A significant factor in the design of a pumping system is the flow variation required by the process. Several pumps in parallel, variable speed pumps, pumps with on-off control and pumps with a control valve are some of the methods available for flow variation. A widely used method in the industry is to use control valves, generally located on the pump discharge in the pipe supplying process fluid. The flow could be used for different purposes—such as maintaining the level in a process vessel or in a boiler drum, or maintaining the flow in a pipeline or in the tubes of a fired heater. To understand how flow can be varied by a control valve, the system designer and operator need to understand the basic principles of how control valves behave.
The Control Valve
The flow rate through a control valve depends on the size of the valve, the pressure drop over the valve, the stem position and the flow properties. A simplified design equation for non-flashing liquids, ignoring the effects of the connected fittings, can be derived from References 1, 2 and 3 as Equation 1.
Where: F = Fluid flow through the control valve Cv = Valve flow coefficient (at the full open) x = Valve stem position f(x) = Fraction of the valve size coefficient at any given valve stem opening indicating the inherent flow characteristics of the valve ∆Pv = Pressure drop across the control valve sp.gr. = Specific gravity of the fluid More detailed equations are available in the standards (References 1 and 2) and publications of the control valve manufacturers (Reference 4), also for flashing liquid services. The most common type valve characteristics are equal percentage, linear and quick opening type.

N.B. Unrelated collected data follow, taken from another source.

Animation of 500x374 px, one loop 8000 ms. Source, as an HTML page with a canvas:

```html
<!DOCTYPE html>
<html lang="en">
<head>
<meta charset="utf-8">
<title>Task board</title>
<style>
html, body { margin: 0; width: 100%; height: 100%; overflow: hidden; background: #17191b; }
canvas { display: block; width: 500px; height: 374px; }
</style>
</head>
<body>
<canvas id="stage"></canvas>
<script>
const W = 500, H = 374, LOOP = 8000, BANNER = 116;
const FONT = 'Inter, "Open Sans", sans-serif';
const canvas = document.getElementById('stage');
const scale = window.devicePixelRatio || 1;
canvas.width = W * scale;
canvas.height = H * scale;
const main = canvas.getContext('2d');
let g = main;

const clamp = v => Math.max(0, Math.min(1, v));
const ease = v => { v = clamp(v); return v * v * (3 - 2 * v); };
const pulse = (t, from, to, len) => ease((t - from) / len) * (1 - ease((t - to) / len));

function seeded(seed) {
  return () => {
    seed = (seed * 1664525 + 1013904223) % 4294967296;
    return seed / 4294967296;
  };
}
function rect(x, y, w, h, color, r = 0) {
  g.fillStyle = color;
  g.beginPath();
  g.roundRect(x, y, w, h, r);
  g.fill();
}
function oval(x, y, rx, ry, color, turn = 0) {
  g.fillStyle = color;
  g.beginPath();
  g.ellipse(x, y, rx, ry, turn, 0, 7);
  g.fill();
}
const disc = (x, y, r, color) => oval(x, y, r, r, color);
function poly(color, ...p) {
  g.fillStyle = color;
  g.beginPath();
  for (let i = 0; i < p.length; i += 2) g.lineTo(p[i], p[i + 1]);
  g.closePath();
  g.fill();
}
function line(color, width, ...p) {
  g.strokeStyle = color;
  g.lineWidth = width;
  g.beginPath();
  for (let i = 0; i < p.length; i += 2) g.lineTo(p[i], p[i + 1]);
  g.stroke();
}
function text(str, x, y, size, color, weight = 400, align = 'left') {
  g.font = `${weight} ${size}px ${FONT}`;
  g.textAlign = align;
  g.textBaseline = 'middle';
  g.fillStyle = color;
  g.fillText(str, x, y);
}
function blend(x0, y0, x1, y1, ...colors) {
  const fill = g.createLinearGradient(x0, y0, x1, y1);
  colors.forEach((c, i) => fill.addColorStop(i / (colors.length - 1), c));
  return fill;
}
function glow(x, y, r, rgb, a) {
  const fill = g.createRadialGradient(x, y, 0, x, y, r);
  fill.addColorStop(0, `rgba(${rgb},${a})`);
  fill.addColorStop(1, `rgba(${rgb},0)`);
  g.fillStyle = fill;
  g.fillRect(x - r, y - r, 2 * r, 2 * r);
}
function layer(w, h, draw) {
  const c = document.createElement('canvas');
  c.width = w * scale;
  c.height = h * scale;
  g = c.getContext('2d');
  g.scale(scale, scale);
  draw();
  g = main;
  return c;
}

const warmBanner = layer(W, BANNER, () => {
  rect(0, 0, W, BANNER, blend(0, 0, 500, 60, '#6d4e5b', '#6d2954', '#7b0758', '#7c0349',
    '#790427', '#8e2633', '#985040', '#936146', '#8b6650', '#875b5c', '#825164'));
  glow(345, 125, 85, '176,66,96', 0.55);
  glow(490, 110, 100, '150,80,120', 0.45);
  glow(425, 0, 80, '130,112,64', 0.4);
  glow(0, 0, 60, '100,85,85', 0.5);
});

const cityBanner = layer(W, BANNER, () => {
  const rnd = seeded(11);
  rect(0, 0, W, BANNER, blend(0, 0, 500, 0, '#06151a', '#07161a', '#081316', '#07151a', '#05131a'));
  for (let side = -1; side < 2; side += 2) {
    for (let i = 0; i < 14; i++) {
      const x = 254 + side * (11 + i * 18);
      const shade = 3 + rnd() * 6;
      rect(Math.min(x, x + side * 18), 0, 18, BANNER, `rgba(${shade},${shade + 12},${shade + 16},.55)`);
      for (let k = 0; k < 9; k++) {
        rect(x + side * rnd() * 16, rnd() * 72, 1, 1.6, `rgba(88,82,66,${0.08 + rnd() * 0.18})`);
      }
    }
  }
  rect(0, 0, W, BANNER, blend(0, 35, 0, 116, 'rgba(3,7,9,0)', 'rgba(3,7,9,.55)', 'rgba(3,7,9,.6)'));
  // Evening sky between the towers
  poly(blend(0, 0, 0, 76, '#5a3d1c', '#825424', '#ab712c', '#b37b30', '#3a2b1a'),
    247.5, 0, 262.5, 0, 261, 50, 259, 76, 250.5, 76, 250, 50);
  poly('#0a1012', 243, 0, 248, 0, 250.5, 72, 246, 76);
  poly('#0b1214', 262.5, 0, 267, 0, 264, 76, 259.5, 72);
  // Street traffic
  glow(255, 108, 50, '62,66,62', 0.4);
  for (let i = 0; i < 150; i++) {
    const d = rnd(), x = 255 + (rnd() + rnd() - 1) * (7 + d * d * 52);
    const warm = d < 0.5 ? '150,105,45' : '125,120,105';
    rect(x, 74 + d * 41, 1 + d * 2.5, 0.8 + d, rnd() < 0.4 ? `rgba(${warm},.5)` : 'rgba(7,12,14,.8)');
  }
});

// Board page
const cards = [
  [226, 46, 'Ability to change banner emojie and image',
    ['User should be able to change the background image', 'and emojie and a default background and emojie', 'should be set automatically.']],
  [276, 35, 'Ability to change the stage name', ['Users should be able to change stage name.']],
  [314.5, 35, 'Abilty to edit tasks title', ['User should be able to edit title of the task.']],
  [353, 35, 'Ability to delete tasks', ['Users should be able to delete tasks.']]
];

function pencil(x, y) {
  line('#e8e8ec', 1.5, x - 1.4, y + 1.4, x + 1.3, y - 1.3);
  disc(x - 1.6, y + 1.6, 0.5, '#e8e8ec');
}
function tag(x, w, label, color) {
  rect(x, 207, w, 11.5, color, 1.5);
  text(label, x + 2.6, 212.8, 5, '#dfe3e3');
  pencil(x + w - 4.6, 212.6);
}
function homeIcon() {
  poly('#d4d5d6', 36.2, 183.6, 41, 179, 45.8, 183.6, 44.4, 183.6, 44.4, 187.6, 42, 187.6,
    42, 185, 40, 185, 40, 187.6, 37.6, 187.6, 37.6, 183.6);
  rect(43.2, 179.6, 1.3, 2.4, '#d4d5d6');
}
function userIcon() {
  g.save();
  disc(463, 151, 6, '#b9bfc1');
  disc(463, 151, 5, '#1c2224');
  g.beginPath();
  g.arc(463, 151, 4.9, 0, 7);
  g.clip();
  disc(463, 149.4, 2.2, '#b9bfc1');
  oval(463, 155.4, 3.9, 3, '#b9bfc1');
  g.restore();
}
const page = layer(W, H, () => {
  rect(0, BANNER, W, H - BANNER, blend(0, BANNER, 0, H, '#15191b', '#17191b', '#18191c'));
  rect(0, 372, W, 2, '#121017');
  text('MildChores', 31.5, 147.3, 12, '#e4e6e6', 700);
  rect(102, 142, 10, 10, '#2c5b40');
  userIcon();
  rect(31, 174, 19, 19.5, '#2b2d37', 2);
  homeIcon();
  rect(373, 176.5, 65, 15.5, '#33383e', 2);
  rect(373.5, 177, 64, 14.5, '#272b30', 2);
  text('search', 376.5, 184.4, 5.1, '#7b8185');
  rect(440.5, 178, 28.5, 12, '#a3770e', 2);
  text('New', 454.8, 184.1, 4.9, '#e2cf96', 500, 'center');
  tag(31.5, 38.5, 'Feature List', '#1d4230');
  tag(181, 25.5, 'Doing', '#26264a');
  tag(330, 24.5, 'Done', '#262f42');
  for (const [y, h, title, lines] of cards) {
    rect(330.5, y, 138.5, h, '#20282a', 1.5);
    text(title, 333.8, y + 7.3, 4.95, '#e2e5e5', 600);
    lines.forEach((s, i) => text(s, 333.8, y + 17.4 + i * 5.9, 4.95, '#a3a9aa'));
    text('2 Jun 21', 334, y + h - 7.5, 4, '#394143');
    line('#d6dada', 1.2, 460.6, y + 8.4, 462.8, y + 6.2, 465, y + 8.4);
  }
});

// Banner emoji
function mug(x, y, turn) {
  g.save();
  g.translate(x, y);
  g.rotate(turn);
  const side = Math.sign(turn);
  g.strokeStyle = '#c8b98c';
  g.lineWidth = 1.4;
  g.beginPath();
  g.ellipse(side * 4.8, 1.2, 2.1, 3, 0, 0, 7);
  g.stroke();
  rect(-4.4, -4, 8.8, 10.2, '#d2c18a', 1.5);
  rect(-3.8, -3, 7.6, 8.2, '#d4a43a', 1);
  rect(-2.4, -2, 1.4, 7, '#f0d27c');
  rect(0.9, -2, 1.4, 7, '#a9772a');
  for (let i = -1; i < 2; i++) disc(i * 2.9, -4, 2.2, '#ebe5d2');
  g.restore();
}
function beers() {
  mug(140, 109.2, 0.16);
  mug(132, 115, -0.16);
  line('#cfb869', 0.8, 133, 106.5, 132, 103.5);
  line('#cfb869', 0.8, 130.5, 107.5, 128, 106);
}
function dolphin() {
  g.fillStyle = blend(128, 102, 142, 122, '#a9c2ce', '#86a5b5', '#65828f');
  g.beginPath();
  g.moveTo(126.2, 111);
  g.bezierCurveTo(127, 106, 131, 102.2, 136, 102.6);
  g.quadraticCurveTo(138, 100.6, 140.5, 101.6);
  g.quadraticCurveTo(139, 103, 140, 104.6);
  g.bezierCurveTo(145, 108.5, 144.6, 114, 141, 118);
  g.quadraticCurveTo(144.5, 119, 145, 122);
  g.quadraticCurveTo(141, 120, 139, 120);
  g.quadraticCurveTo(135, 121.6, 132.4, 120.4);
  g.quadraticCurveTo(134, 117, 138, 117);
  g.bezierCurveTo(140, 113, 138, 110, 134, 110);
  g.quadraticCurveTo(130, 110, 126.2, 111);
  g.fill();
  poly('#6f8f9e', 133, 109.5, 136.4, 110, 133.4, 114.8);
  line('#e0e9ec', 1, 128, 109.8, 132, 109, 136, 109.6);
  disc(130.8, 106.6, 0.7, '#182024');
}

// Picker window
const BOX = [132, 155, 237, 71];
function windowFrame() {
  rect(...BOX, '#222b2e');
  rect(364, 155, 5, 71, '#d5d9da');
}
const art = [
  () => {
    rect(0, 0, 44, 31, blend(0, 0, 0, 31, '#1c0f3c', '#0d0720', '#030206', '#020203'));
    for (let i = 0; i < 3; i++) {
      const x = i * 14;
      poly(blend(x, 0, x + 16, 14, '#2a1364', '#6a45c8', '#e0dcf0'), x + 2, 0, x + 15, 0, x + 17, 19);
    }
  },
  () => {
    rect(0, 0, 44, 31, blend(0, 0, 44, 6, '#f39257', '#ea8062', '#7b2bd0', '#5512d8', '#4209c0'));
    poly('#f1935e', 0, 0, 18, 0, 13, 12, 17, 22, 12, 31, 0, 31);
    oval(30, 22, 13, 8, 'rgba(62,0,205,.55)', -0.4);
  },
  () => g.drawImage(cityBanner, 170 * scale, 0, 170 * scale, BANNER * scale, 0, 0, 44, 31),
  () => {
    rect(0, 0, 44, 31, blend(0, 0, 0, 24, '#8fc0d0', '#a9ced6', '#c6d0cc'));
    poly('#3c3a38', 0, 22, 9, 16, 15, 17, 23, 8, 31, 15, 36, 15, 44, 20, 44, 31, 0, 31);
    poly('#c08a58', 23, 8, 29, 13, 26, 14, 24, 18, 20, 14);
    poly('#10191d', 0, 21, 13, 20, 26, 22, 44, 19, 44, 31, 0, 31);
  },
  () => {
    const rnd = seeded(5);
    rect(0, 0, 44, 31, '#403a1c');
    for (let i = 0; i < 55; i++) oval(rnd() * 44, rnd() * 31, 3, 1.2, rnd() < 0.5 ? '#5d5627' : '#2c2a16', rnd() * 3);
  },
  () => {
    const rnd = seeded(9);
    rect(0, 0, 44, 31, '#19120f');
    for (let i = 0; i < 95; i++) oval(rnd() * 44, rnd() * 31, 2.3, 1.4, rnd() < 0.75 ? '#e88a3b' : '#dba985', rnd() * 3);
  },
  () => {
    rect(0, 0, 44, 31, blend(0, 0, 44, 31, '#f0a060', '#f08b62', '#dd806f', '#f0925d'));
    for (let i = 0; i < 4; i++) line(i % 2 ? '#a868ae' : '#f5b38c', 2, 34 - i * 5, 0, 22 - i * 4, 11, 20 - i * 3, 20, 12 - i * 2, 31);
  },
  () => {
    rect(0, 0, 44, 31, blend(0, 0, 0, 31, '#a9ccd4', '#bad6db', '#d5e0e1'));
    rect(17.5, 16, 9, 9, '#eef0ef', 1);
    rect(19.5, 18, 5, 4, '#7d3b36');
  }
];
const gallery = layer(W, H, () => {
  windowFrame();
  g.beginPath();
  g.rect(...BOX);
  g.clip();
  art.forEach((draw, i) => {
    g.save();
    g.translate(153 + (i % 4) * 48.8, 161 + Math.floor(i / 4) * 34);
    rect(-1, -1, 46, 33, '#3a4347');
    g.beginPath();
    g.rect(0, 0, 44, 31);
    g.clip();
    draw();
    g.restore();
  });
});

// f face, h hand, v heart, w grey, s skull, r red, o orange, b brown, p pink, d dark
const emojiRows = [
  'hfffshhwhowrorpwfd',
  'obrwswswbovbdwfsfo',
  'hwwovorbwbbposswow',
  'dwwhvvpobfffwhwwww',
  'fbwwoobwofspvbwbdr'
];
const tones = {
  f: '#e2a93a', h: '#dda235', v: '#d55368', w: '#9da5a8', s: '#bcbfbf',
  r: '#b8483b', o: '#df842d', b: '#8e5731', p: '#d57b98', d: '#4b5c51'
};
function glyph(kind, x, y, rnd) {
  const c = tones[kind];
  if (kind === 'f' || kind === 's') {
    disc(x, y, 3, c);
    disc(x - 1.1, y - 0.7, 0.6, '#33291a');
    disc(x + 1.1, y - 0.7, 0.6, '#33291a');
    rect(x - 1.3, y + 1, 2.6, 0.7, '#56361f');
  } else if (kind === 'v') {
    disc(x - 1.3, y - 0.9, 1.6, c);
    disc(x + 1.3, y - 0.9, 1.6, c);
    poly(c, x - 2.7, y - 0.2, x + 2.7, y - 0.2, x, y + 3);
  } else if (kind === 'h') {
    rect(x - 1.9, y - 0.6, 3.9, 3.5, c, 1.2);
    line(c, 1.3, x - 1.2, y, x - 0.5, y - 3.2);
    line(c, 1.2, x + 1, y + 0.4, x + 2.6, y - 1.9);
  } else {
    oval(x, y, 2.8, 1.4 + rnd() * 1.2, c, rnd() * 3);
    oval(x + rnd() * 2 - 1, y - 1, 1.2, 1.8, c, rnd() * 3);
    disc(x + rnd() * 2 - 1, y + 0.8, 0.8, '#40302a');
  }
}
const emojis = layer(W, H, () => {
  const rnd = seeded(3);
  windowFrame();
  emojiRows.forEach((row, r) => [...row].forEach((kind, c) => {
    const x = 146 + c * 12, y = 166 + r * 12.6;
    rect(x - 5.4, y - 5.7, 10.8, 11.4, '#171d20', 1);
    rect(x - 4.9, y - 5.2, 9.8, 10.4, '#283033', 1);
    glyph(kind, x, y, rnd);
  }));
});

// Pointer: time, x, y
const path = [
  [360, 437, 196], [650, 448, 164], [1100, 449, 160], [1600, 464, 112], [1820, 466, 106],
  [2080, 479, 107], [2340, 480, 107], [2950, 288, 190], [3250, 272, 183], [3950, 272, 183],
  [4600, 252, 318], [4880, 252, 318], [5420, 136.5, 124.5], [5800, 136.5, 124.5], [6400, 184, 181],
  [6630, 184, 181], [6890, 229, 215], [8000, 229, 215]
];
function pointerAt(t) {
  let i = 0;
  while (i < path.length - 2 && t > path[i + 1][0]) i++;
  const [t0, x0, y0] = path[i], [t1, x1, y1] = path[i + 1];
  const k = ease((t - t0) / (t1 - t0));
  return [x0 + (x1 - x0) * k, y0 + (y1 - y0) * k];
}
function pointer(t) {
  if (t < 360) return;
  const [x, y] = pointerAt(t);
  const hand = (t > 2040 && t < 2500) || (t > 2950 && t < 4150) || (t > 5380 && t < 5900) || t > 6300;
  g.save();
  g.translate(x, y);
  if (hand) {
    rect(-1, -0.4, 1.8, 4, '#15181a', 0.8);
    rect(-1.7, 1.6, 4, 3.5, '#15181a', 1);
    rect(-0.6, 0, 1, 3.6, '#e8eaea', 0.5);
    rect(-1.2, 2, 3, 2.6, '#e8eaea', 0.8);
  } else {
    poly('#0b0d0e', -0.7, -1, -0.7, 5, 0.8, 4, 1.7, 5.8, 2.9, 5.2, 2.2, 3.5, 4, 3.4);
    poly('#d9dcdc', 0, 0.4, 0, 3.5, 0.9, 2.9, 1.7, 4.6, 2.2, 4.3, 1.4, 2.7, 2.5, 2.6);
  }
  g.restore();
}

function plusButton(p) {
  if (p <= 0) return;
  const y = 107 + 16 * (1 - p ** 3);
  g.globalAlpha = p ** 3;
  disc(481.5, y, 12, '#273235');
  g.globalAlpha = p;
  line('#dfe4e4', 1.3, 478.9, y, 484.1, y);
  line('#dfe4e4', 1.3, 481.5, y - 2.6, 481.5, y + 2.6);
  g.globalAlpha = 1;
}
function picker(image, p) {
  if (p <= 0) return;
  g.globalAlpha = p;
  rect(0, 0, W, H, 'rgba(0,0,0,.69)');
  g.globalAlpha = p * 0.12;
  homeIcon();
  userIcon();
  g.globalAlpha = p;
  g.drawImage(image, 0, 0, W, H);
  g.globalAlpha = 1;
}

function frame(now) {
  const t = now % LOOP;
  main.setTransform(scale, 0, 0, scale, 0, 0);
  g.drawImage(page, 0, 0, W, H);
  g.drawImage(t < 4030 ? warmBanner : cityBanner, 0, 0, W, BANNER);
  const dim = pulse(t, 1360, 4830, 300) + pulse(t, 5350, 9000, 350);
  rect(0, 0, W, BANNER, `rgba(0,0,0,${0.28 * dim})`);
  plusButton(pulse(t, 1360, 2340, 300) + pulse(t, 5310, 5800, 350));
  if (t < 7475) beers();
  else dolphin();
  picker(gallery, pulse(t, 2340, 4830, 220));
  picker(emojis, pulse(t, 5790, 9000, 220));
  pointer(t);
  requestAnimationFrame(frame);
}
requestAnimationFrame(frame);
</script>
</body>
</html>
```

Because of the distortion in valve characteristics in the extreme conditions of full open and full shut and because of the performance of the valve actuator and spring, the usable range is less than 0 percent to 100 percent.
Typically, this range is limited to about 10 percent to 90 percent of the valve opening. Distortion also occurs because of system losses that vary the pressure drop across the control valve in its operating range and result in valve characteristics that are different from the valve’s theoretical characteristics (Reference 6). The present analysis is based on a linear control valve, which is often the choice when constant control valve gain (the magnitude ratio of the change in flow through the valve to the change in valve travel under conditions of constant pressure drop) is required for accurate control of parameters, such as level or flow control. Processes require flow variations, either during plant capacity ramp up or ramp down. Flow variation is also required to handle fluctuations in the process parameters—such as drum level, thermal load variation requiring adjustment of cooling or heating fluid flow, or for adjusting pressure variation. To ensure controllability, the flow variation should not demand that the valve open either less than 10 percent or greater than 90 percent.
System Head Curve
When specifying the pump and control valve, the designer must first develop the system head curve. The system head curve is the head required (m) to be developed by the pump at different flow rates in cubic meters per hour (m3/hr), ignoring the losses across the control valve. For systems comprised of static and dynamic losses such as the one shown in Figure 1, the system head curve can be represented as shown in Equation 2.
Hs = Hstatic + q x flow2 (Equation 2) Where: Hstatic = A constant, sum of the static head and pressure difference between source and destination q = A multiplying factor between the dynamic head and the square of the flow, which is a constant in turbulent flow condition Figure 2 shows a system head curve that was developed using: Hstatic = 50 m q = 0.009 [m head/ (m3/hr flow)]
The next step is to define the range of flow at which the system is required to operate. The maximum and minimum flows should be defined at an early stage because they not only effect the selection of the control valve but also the minimum required head of the pump—this will become clear later in this article. Correctly defining the maximum flow intended from a control valve is important. Generally, a process is expected to operate at the design capacity, considered as 100 percent of flow condition. Any increase above 100 percent is expected to be temporary for purposes such as making up a drum level that has depleted because of some process upset. A margin should be provided above 100 percent of flow to recover the process parameters (drum level, in this case) to the normal value. These margins will depend on the nature of the disturbance.